● **Information shown**:
┌──
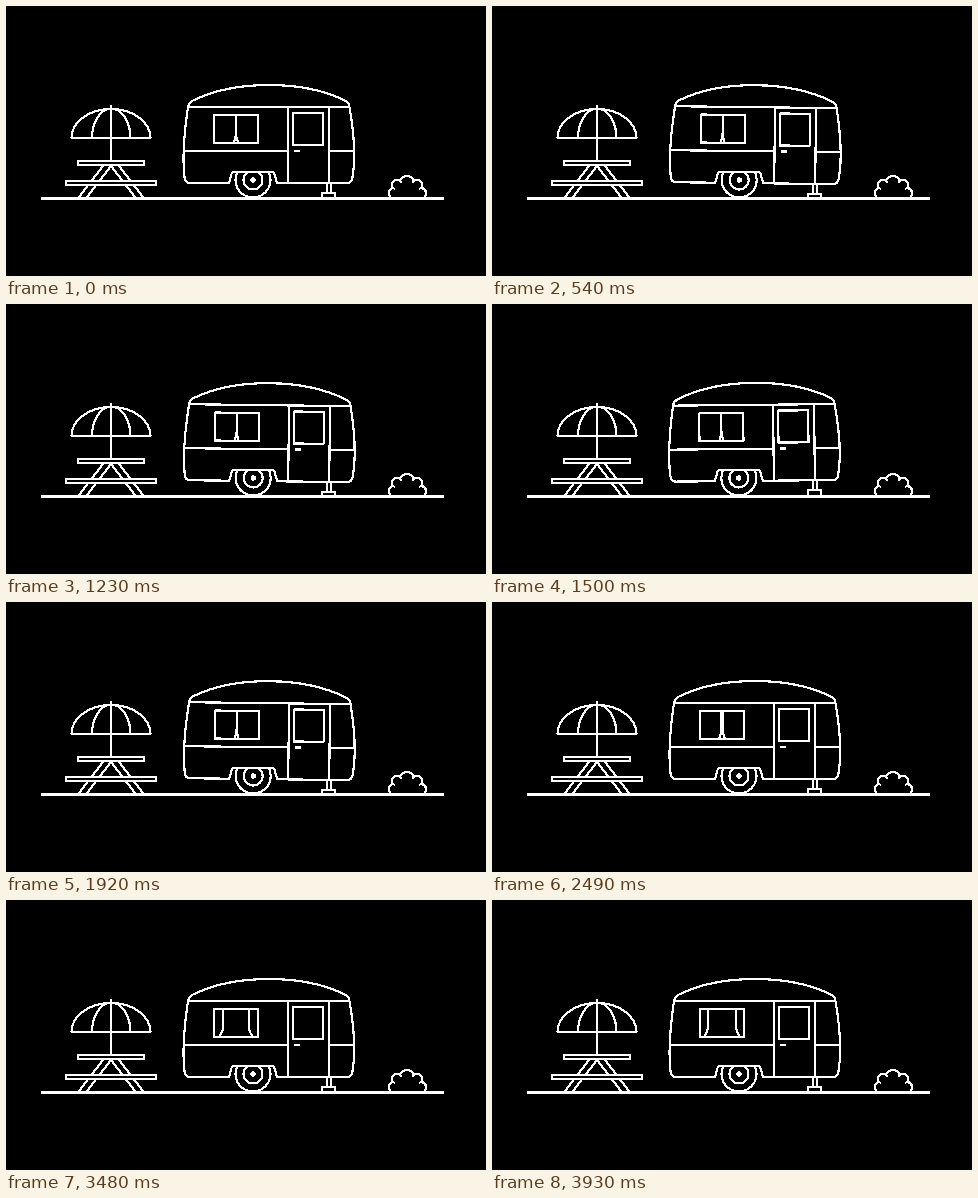
These frames come from a looping animation (480 px wide and 270 px high, 4.5 s). An HTML page without scripts:

```html
<!DOCTYPE html>
<html lang="en">
<head>
<meta charset="utf-8">
<title>Caravan</title>
<style>
  @property --tilt { syntax: "<angle>"; inherits: false; initial-value: 0deg; }

  html, body { margin: 0; width: 100%; height: 100%; overflow: hidden; background: #000; }
  svg { display: block; width: 100%; height: 100%; }
  .line {
    fill: none; stroke: #fff; stroke-width: 2.2; stroke-linejoin: round;
    shape-rendering: crispEdges;
  }
  .solid { fill: #000; }

  .caravan, .curtain {
    animation: 4500ms cubic-bezier(.33, 0, .67, 1) infinite;
  }
  .caravan {
    transform-origin: 247px 191px;
    transform: rotate(var(--tilt));
    animation-name: rock;
  }
  .curtain { animation-name: open; }

  /* six equal swings of a third of a second */
  @keyframes rock {
    0%, 5.11% { --tilt: 0deg; }
    12.52%, 27.33%, 42.15% { --tilt: .7deg; }
    19.93%, 34.74% { --tilt: -.7deg; }
    49.56%, 100% { --tilt: 0deg; }
  }

  @keyframes open {
    0%, 51.85% { d: path("M230 109V126Q230 132 228 136"); }
    82.96%, 100% { d: path("M216 109V126Q216 132 212 136"); }
  }
</style>
</head>
<body>
<svg viewBox="0 0 480 270" class="line">
  <defs>
    <clipPath id="arch"><rect x="225" y="166" width="45" height="30"/></clipPath>
    <path id="leg" d="M97 160L73 191M105 160L81 191"/>
  </defs>

  <!-- picnic table and parasol -->
  <use href="#leg"/>
  <use href="#leg" transform="matrix(-1 0 0 1 210 0)"/>
  <path d="M105 99V154M65.5 132A39.5 29 0 0 1 144.5 132ZM86 132A19 29 0 0 1 124.500 132"/>
  <rect class="solid" x="72" y="155" width="66" height="4"/>
  <rect class="solid" x="60" y="175" width="90" height="4"/>

  <!-- bush -->
  <path d="M385 191A5 5 0 0 1 387 182A5 5 0 0 1 394 175A7.5 7.5 0 0 1 408 175A5 5 0 0 1 415 182A5 5 0 0 1 418 191M394 175L396 177M408 175L406 177M387 182L389 183M415 182L413 183"/>

  <g class="caravan">
    <g clip-path="url(#arch)">
      <circle cx="247" cy="174" r="17.5"/>
      <circle cx="247" cy="174" r="9.5"/>
    </g>
    <circle cx="247" cy="174" r="2.7" fill="#fff" stroke="none"/>

    <path d="M321 177V187M325 177V187M316 192V187H329V192"/>

    <!-- shell -->
    <path d="M184 177Q179 177 178.5 171Q175.5 145 182 101Q182.5 97 186 95Q218 79 263 79Q308 79 340 95Q343 97 343.5 101Q351 145 346.5 171Q346 177 341 177H271L268.5 168Q268 166 266 166H228Q226 166 225.5 168L223 177Z"/>
    <path d="M182 101H344M178 145H282M323 145H348M282 101V177M323 101V177"/>

    <!-- door window and handle -->
    <rect x="287" y="107" width="30" height="32"/>
    <path d="M288 145H294"/>

    <rect x="208" y="109" width="44" height="28"/>
    <path class="curtain" d="M230 109V126Q230 132 228 136"/>
    <path class="curtain" d="M230 109V126Q230 132 228 136" transform="matrix(-1 0 0 1 460 0)"/>
  </g>

  <path d="M35 192.5H438" stroke-width="3"/>
</svg>
</body>
</html>
```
└──
● **What this task involves**:
For this exercise, find all lines in the records containing the word "rect" and copy them.

● **Written answer**:
    <clipPath id="arch"><rect x="225" y="166" width="45" height="30"/></clipPath>
  <rect class="solid" x="72" y="155" width="66" height="4"/>
  <rect class="solid" x="60" y="175" width="90" height="4"/>
    <rect x="287" y="107" width="30" height="32"/>
    <rect x="208" y="109" width="44" height="28"/>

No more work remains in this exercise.